The story categories outlined below are in chronological order. The oldest has a story dating back to 1830. The newest has stories about a kayak trip down the Neuse River to the Pamlico Sound in June 2016. But I’m not going to tell My Stories in chronological order. I’m going to skip around. I think it’ll be more fun that way.
I’ve written a thumbnail sketch of each category to give you some background and help you decide whether you want to take a look. Here they are:
Old, OLD Family Stories: This category contains family stories that happened before I was born. There’ll be stories here about my grandfather and great grandfather. They killed themselves. One of them died in such an interesting place that he became what newspapermen call a “reader.” On a Sunday. On page one. Can’t get better play than that.
My Dad Was A Pistol: He quit school after the 7th grade and went to work. He was only five foot, seven and three quarters, but he took offense easily and he liked to fight. He married, well, I’m not real sure how many times he married although I’m working on it. He had seven or eight kids, not sure of that either. He was into a lot of stuff, farming, mining, manufacturing. He was broke a lot when I was growing up but in the last few years of his life he did something I never thought he’d do, and made a ton of money.
The Farm: When I was an infant my family moved from a house my Dad built on Hoke Street in Gadsden, Alabama, to a farm outside of town. After my first mother died, when I was five years old, Brother Dave and I pretty much ran wild. One of my favorites stories from that era is “Go Tell Daddy What You Did.”
Going Coal Broke: When Dad began losing his shirt mining coal he sold the farm and we moved back into Gadsden, to an apartment at 1611 Litchfield Avenue. I was nine when I got my first mouthful of poor. I didn’t like it very much.
Charlotte: A year and a half later Dad hit bottom financially and we moved to Charlotte, a move that saved my life. It also introduced me to a new set of characters, including neighbors who were former soldiers and Marines who had fought against the Germans and Japanese — and who told war stories.
Sea Stories: I joined the U.S. Navy Reserves when I was 17 and served 20 months aboard USS Los Angeles, a heavy cruiser. I called one Sea Story “Whose Side Am I On?” and another, “Typhoon!”

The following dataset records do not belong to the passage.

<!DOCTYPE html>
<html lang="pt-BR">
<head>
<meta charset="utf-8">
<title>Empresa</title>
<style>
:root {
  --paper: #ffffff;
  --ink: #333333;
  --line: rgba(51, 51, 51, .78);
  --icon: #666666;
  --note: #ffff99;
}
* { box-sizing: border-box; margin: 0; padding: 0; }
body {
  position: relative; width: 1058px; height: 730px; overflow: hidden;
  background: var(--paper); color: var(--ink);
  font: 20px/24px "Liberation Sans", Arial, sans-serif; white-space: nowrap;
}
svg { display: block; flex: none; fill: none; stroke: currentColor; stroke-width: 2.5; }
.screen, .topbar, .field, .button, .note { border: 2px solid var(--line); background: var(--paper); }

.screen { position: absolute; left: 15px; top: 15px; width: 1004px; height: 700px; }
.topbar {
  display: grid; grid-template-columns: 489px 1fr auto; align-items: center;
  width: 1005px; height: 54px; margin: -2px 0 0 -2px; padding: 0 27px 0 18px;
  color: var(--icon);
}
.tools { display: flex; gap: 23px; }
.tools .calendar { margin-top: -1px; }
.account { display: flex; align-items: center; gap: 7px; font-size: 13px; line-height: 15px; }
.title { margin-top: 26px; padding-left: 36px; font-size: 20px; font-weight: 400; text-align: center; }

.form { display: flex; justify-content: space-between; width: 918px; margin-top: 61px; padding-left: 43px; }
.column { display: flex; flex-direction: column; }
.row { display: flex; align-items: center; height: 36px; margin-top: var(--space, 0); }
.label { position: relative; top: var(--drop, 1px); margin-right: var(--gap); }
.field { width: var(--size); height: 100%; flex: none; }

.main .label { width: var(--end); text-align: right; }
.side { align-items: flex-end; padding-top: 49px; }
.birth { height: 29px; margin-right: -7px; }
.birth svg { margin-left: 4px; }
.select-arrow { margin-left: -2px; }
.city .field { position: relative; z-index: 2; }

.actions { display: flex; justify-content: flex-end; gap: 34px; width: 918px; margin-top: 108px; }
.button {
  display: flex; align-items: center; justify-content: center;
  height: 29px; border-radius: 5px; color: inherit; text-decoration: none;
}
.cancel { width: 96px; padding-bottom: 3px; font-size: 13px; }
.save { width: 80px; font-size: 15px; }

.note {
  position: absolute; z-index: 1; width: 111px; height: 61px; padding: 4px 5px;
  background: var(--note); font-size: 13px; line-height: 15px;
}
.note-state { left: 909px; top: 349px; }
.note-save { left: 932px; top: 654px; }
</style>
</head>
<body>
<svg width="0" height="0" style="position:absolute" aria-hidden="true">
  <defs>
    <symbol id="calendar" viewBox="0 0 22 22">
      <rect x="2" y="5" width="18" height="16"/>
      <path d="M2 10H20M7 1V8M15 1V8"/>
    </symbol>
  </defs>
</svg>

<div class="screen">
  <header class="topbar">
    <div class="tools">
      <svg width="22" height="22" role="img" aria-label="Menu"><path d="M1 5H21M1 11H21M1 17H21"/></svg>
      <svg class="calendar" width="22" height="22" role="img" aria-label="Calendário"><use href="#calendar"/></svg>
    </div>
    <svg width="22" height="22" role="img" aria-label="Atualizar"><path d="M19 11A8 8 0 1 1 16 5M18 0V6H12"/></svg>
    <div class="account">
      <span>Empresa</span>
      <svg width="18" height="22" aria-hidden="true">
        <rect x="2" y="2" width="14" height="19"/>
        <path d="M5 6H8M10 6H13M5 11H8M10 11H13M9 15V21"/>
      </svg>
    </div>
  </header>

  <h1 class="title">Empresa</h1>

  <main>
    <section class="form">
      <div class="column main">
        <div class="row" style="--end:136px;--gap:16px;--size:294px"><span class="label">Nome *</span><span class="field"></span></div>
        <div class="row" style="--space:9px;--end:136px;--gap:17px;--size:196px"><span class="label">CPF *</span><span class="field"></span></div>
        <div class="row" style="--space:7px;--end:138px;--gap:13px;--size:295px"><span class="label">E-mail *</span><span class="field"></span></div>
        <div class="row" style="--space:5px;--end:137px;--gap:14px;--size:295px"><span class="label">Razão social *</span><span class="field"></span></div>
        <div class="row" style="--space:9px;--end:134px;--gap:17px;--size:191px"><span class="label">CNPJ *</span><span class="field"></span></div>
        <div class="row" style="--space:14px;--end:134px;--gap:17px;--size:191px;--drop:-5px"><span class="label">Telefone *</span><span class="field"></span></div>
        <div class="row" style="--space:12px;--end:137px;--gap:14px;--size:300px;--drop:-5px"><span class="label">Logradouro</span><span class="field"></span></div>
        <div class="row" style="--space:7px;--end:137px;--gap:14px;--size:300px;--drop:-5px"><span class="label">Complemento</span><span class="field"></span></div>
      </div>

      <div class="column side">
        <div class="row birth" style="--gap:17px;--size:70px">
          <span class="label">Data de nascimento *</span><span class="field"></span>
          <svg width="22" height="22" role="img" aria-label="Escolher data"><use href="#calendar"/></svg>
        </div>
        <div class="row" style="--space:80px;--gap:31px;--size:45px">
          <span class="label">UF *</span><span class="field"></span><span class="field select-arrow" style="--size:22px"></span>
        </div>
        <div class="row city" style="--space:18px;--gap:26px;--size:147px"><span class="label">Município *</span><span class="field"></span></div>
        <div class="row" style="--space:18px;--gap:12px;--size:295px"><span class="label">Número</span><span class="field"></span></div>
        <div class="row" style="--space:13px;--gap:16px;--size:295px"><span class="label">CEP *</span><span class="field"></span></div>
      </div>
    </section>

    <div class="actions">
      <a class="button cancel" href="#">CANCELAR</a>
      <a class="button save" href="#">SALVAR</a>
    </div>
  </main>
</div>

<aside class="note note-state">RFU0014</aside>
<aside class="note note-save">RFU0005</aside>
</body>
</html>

Victory Village: Donna Joy Hyland and I were married after I was released from active duty and finished my freshmen year at the University of North Carolina at Chapel Hill. We moved into “Victory Village,” university-owned “apartments” for married students living on that proverbial shoestring. It was a wonderful time in our lives except, of course, for the “Weekend from Hell.”
Bo, Jack, Mark, and Donna: Stories about my three sons and my wife. Donna and I have been a couple since 1959, when we were both 17. I hadn’t paid much attention to her until one day in plane geometry class she went to the front of the room to sharpen her pencil, wiggling as she turned the handle of the sharpener. I noticed.
Snowbird: Our family is scattered over 10 states but most of them have been to Snowbird, a remote hideaway, I guess you’d say, in the mountains of North Carolina. Snowbird has become the grist for many a story, like the time Brother Pop, who had been up there more than anyone, missed a turn coming up the mountain. No, no, this isn’t about the time he drove his pickup off the side of the mountain. That’s another story.
Did You Hear The One About? These are all the grown up stories that don’t go anywhere else, like “Walking to New Orleans.” Or the odd things I’ve seen at weddings. Or “How Not To Change A Tire.”
My Big Family Stories: There are not so many of these, not as many as I would like. But maybe, over time, we can fix that. We have a good start, including “Gone Missing.”
Newspapering: I went to work for The Charlotte News when I graduated from high school in 1960, before I went on active duty in the Navy. The News paid me $1 an hour [$8.13 in 2016 dollars], not bad considering I couldn’t type and considering that newspapering is not a real job. Over the course of my career I wrote thousands of stories. These stories are about some of those stories.
Thru-Hiker: I took up backpacking in 2009, when I was in my late 60s, hiking out west, in South Dakota [Michelson Trail], Arizona [Grand Canyon], Utah [an Escalante River canyon], and parts of the Appalachian Trail as far north as Pennsylvania. In 2015 I hiked all of the A.T., from Georgia to Maine – 14 states and 2,189.2 miles. I called this category “Thru-Hiker” but it includes all hiker stories. I look forward to telling you about “The Ring.”
Down the River: Paddling 225 miles or so down Neuse River from Raleigh to Oriental, N.C., on the coast, wasn’t all that much fun but it sure was interesting, and memorable. Especially the wee hours one morning when loud voices woke me up and I heard gunfire a few feet from my tent. This category also includes stories from three other rivers, the Toe, the Chattooga, and the Roanoke.
My Favorites: I know right many stories, several hundred. Some are OK, some are pretty good, and some, I think, are real good — My Favorites. My Favorite stories from all the categories will be gathered here.